Tokyo Tech News
August 9, 2019
Tokyo Tech students were in for a treat on May 6 and June 13 when artist Zuse Meyer visited Ookayama Campus to facilitate two Art with an Artist seminars. The objective was to gain knowledge and insight into the world art — specifically the styles of Vincent van Gogh and Pablo Picasso — under the guidance of an active professional artist, and to discover one's own expressive abilities through a number of sketching and drawing activities.
Meyer, a graduate of the Berlin University of the Arts and based in both Tokyo and Berlin, provided lectures in both English and Japanese, and critiqued each student's work individually on both days. Twenty-three students joined the van Gogh seminar, while nineteen students were present to learn about Picasso.
Meyer began the first session with an introduction of van Gogh's short yet legendary life. She then showed works from different periods of his career and photos of the area where he spent a large part of his time. Meyer's talk also included interpretations of the source of van Gogh's power and ability to focus, particularly in the last two years of his life. After this, it was time for participants to create sketches and drawings using their dominant hand, non-dominant hand, and finally both hands, while being inspired by Van Gogh's landscapes and pictures of southern France.
Drawings created with the dominant hand are consciously controlled and tend to be technically superior, but this consciousness is lost in case of the non-dominant hand, giving way to the intrinsic power and energy of the artist. Drawing with both hands requires the use of both the right and left sides of the brain simultaneously. "Art and creation is not about imitating or learning techniques to make products.

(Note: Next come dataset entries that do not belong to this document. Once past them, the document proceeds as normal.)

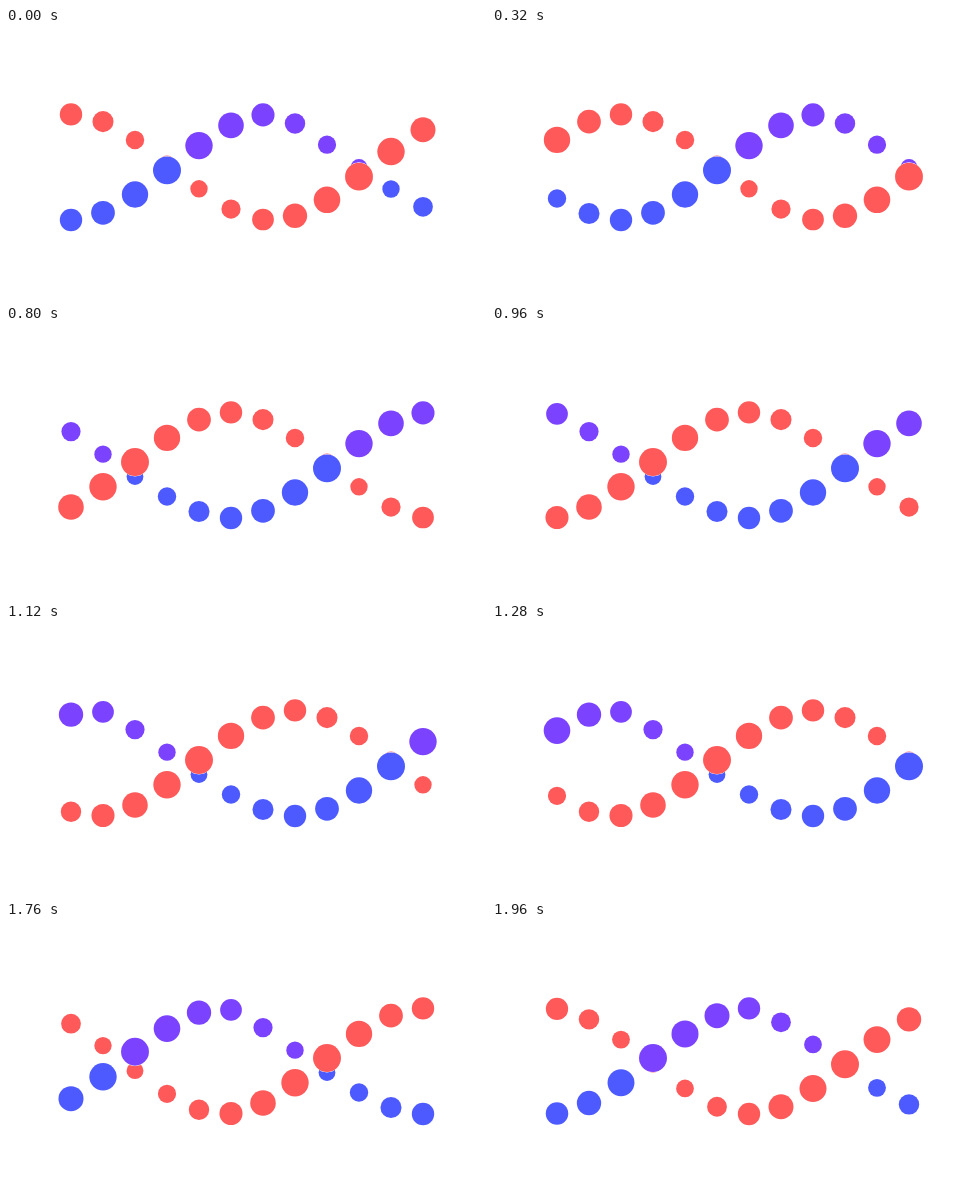
These frames come from a looping animation (480x270 px, 2 s). An HTML page with a canvas:

```html
<!DOCTYPE html>
<html lang="en">
<head>
<meta charset="utf-8">
<title>Helix loader</title>
<style>
  html, body { margin: 0; width: 100%; height: 100%; overflow: hidden; background: #fff; }
  canvas { display: block; }
</style>
</head>
<body>
<canvas id="stage" width="480" height="270"></canvas>
<script>
const ctx = document.getElementById('stage').getContext('2d');
const LOOP = 2000, STEP = 40, DELAY = 160, COLUMNS = 12;
const RED = '#ff595a', BLUE = '#4d5aff', PURPLE = '#7b42ff';
const TOP = 86.4, BOTTOM = 192, RADIUS = 11.2;

const smooth = p => p * p * (3 - 2 * p);

// cubic-bezier(1/3, 0, 5/6, 1)
function lateEase(p) {
  let s = p;
  for (let i = 0; i < 5; i++)
    s -= (s + s * s / 2 - s ** 3 / 2 - p) / (1 + s - 1.5 * s * s);
  return smooth(s);
}

// Depth runs 0 -> 1 -> -1 -> 0 over one turn.
function depth(t) {
  if (t < 500) return smooth(t / 500);
  if (t < 1500) return 1 - 2 * smooth((t - 500) / 1000);
  return smooth((t - 1500) / 500) - 1;
}

function dot(x, travel, scale, color) {
  ctx.beginPath();
  ctx.arc(x, TOP + (BOTTOM - TOP) * travel, RADIUS * scale, 0, Math.PI * 2);
  ctx.strokeStyle = '#fff';
  ctx.stroke();
  ctx.fillStyle = color;
  ctx.fill();
}

function draw(time) {
  ctx.fillStyle = '#fff';
  ctx.fillRect(0, 0, 480, 270);
  for (let i = 0; i < COLUMNS; i++) {
    const t = (time - i * DELAY + LOOP) % LOOP;
    const x = 65 + 32 * i;
    const first = t < 1000;
    const p = (t % 1000) / 1000;
    const grow = depth(t) / 4;
    const red = () => dot(x, first ? smooth(p) : 1 - smooth(p), 1 + grow, RED);
    const blue = () => dot(x, first ? 1 - lateEase(p) : smooth(p), 1 - grow,
      t >= 500 && t < 1500 ? PURPLE : BLUE);
    // The larger dot is in front.
    (first ? [blue, red] : [red, blue]).forEach(paint => paint());
  }
}

function tick() {
  draw(Math.floor(performance.now() % LOOP / STEP) * STEP);
  requestAnimationFrame(tick);
}
tick();
</script>
</body>
</html>
```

Rather, it is essential to believe in yourself, view something wholeheartedly, and create new expressions," Meyer explained.
The second session introduced the work of Pablo Picasso through his portraits. Meyer explained that Picasso never stuck with or tried to perfect a certain technique, but instead was constantly changing and striving to create new expressions. After being inspired by Picasso's unique imagination, energy, and freedom, the participants picked up pencils and crayons themselves, diving into the world of portraits and self-portraits.

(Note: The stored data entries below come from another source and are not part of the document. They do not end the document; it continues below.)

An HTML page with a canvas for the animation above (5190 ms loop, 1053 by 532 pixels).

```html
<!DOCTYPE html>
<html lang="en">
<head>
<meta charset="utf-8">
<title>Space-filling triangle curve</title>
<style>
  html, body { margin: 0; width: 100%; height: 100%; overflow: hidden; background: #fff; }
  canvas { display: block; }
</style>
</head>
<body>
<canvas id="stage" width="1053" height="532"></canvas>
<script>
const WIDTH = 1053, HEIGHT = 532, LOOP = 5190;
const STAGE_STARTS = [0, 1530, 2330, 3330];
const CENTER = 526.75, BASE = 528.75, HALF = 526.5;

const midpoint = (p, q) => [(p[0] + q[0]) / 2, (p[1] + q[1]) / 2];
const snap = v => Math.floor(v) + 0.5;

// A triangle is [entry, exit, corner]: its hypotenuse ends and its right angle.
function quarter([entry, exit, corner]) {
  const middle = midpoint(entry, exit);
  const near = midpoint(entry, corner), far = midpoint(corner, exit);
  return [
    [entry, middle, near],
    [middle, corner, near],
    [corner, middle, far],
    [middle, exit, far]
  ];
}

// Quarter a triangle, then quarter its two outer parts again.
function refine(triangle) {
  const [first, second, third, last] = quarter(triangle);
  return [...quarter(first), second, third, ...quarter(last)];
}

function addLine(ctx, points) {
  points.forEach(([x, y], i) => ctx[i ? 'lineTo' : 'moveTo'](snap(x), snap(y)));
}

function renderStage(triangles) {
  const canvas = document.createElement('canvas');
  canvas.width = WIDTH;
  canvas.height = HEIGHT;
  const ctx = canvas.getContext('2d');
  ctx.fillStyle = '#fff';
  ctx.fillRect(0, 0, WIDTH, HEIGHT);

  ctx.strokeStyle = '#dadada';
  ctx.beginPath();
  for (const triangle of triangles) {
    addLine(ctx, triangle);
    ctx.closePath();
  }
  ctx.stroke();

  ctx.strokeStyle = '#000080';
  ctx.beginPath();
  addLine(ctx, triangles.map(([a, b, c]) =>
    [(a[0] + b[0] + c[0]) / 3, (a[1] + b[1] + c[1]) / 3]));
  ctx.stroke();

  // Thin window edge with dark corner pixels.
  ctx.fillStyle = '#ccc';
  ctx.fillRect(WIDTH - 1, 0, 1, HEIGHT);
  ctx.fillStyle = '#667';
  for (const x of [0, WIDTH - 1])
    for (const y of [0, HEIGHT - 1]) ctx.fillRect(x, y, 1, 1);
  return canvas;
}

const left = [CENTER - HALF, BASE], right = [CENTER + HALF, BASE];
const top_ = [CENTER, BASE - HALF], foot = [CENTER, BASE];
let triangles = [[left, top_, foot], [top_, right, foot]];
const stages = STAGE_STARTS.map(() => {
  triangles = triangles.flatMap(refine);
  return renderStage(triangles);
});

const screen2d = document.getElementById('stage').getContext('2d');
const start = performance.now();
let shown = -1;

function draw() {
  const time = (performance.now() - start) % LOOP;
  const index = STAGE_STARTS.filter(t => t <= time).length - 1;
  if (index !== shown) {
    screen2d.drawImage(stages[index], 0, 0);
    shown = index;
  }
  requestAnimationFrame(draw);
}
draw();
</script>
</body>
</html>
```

After two hours of drawing time, the room was a different place. None of the participants could believe the unique creations that had emerged. "Art is not like the Olympics. It is fine if everyone's creation is different. Every piece of art has its good sides," Meyer concluded. By viewing each creation as a group and listening to Meyer's critical commentary, the participants were able to realize the rich, individual diversity existing in each piece.
The satisfaction of the participants was evident from the comments left during the post-event surveys.
Allowing the creativity of each individual to shine is an important factor in science and technology research. To ensure that Tokyo Tech students — many of whom will soon become researchers and engineers — have constant opportunities and outlets to express themselves, the Student Support Center will continue to organize extracurricular activities such as the Art with an Artist seminar.